Monday, Feb. 20, 2017
Today’s thoughts from the Hazelden Betty Ford Foundation are:
Bring the body, and the mind will follow.
— Saying heard in meetings
What do people in recovery mean when they say they have “smart feet”?
In recovery, we develop daily habits that we don’t question: the habit of attending meetings, the habit of picking up the telephone to call a sponsor or to share with another recovering person, the habit of starting and ending the day with our preferred combination of prayer, literature, and meditation. We do these things whether we feel like doing them or not, and in time they become second nature to us, automatic as our addictive behavior was in the past. If we don’t have to discuss these habits with ourselves, argue about whether or not they’ll make us feel better, or question whether we’ve outgrown them, our burden is lighter.
Once we’re at a meeting or sharing with another recovering person or with our Higher Power, the unexpected happens.

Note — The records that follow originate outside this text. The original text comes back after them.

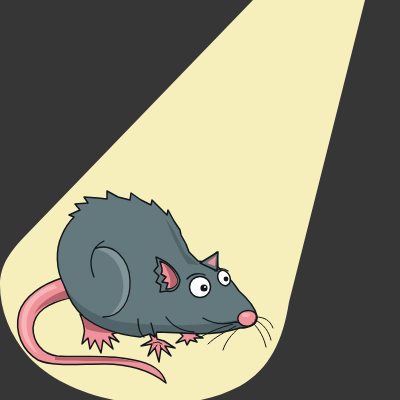
<!DOCTYPE html>
<html lang="en">
<head>
<meta charset="utf-8">
<title>Rat in the spotlight</title>
<style>
:root {
  --night: #363636;
  --beam: #f6efbc;
  --fur: #64797d;
  --fur-light: #82959a;
  --fur-dark: #50646a;
  --skin: #f0929a;
  --skin-light: #f8b4b6;
  --skin-dark: #b9646c;
  --ink: #131719;
}
html, body { margin: 0; height: 100%; overflow: hidden; background: var(--night); }
svg { display: block; width: 400px; height: 400px; }
.night { fill: var(--night); }
.beam { fill: var(--beam); }
.fur { fill: var(--fur); }
.fur-light { fill: var(--fur-light); }
.fur-dark { fill: var(--fur-dark); }
.skin { fill: var(--skin); }
.skin-light { fill: var(--skin-light); }
.skin-dark { fill: var(--skin-dark); }
.ink { fill: var(--ink); }
.white { fill: #fff; }
.outline { stroke: var(--ink); stroke-width: 1.5; stroke-linejoin: round; stroke-linecap: round; }
.line { fill: none; stroke: var(--ink); stroke-width: 1.3; stroke-linecap: round; stroke-linejoin: round; }
.fine { stroke-width: 1; }
</style>
</head>
<body>
<svg viewBox="0 0 400 400" role="img" aria-label="Cartoon grey rat crouching in a spotlight">
  <defs>
    <path id="body-shape" d="M64 285C56 270 55 250 62 235C65 228 69 222 74 217L69 215L80 210L75 204L88 203L84 197L98 198L107 199L107 191L118 197L130 200L131 193L141 200L151 205L152 200L160 208L167 215L168 210L174 221L180 230L181 235L186 244L189 252L198 261L205 262L217 252L218 267C224 272 233 282 239 291C248 299 255 307 257 316C258 324 250 328 240 328C224 333 204 335 182 333L157 332L155 337L150 334L140 337C122 335 99 329 84 317C75 309 68 297 64 285Z"/>
    <clipPath id="body-clip"><use href="#body-shape"/></clipPath>
  </defs>

  <rect class="night" width="400" height="400"/>
  <path class="beam" d="M253 0H365L289 302C283 340 270 369 240 386C215 399 190 404 155 404C105 404 55 386 28 356C10 335 0 310 0 285C0 265 11 250 27 234Z"/>

  <g id="tail">
    <path class="skin outline" d="M62 278C43 284 24 296 19 313C14 333 23 351 38 360C53 367 78 364 104 364C131 364 151 371 166 383C163 371 151 363 134 360C107 354 81 358 57 356C42 354 33 342 33 328C34 311 49 303 69 298Z"/>
    <path class="skin-light" d="M54 284C37 290 24 302 22 317C19 333 27 347 38 354C30 342 25 332 27 319C29 304 41 293 57 288Z"/>
    <path class="skin-dark" d="M66 290C52 295 38 303 34 315C40 306 53 301 69 298ZM55 357C85 358 116 355 140 363C114 360 82 362 55 360Z"/>
  </g>

  <g id="far-paws">
    <path class="skin outline" d="M80 314C84 324 85 331 84 334L82 344L88 338L90 349L95 340L101 353L103 340L113 349L109 337L119 342L112 334L122 331Z"/>
    <path class="skin-dark" d="M82 317L86 329C98 333 110 334 121 332L104 324Z"/>
    <path class="skin outline" d="M180 333L183 336L176 343L185 340L187 345L190 340L197 342L194 338L203 338L196 335L202 332Z"/>
  </g>

  <g id="front-paw">
    <path class="skin outline" d="M149 333L152 340L141 346L152 344L148 356L155 348L159 362L161 348L171 356L165 346L175 348L164 341L157 339L156 332Z"/>
    <path class="line fine" d="M153 343L158 342L162 344M155 348L157 345M161 348L160 345"/>
  </g>

  <g id="body">
    <use href="#body-shape" class="fur"/>
    <g clip-path="url(#body-clip)">
      <path class="fur-dark" d="M64 285C76 307 101 321 132 323C160 326 205 328 257 316V340H130L70 320Z"/>
      <path class="fur-light" d="M91 249C112 242 128 257 130 280C132 301 123 315 108 317C119 308 125 296 123 281C121 262 108 249 91 249Z"/>
      <path class="fur-dark" d="M165 218C174 229 179 241 185 253L199 265L188 264C178 250 172 234 165 218Z"/>
    </g>
    <use href="#body-shape" fill="none" class="outline"/>
    <path class="line" d="M104 241C91 247 88 262 94 277M94 249C114 241 129 260 130 280C131 301 121 317 103 317"/>
    <path class="line" d="M138 319C138 326 139 333 144 337M151 323L155 337M166 317C172 326 182 331 194 332"/>
  </g>

  <g id="head">
    <path class="fur outline" d="M200 263L218 252L217 271Z"/>
    <path class="skin" d="M207 263L216 256L215 266Z"/>
    <path class="fur outline" d="M180 280C177 270 168 262 156 257L158 266L154 271L159 276L156 282L161 285L160 292L167 291C174 293 179 288 180 280Z"/>
    <path class="skin outline" d="M177 279C174 270 168 264 160 261C161 267 164 270 161 274L166 277L162 282L168 283L166 289C174 289 178 285 177 279Z"/>
    <path class="skin-dark" d="M177 279C174 271 169 266 163 263C167 271 172 277 170 288C175 287 178 284 177 279Z"/>
    <ellipse class="white outline" cx="224" cy="278" rx="6" ry="8" transform="rotate(-25 224 278)"/>
    <circle class="ink" cx="226" cy="279" r="2.4"/>
    <circle class="white outline" cx="200" cy="287" r="10.5"/>
    <circle class="ink" cx="204" cy="288" r="3.6"/>
    <circle class="white" cx="205" cy="287" r="1"/>
    <path class="line" d="M187 279C191 274 199 272 205 275M215 271C219 268 224 268 228 271"/>
    <path class="line" d="M203 318C213 324 224 325 235 322C243 322 250 326 255 323"/>
    <path class="skin outline" d="M238 317C240 311 248 309 254 312C259 316 256 324 249 326C242 327 237 323 238 317Z"/>
    <ellipse class="skin-light" cx="246" cy="315" rx="4" ry="2"/>
    <path class="line fine" d="M256 317C264 317 270 320 273 328M255 320C264 324 269 332 271 340M253 323C260 330 264 338 266 347M236 326C225 332 215 337 208 344M239 328C231 335 226 341 223 350M233 324C219 328 209 332 201 337"/>
  </g>
</svg>
</body>
</html>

We’re lifted out of the tyranny of addictive thinking. “Smart feet” are feet that carry us to a place we need to be, whether we know it ahead of time or not.
Today, I’m grateful for simple habits that open my heart and mind to recovery.
You are reading from the book:
If You Want What We Have © 1998 by Joan Larkin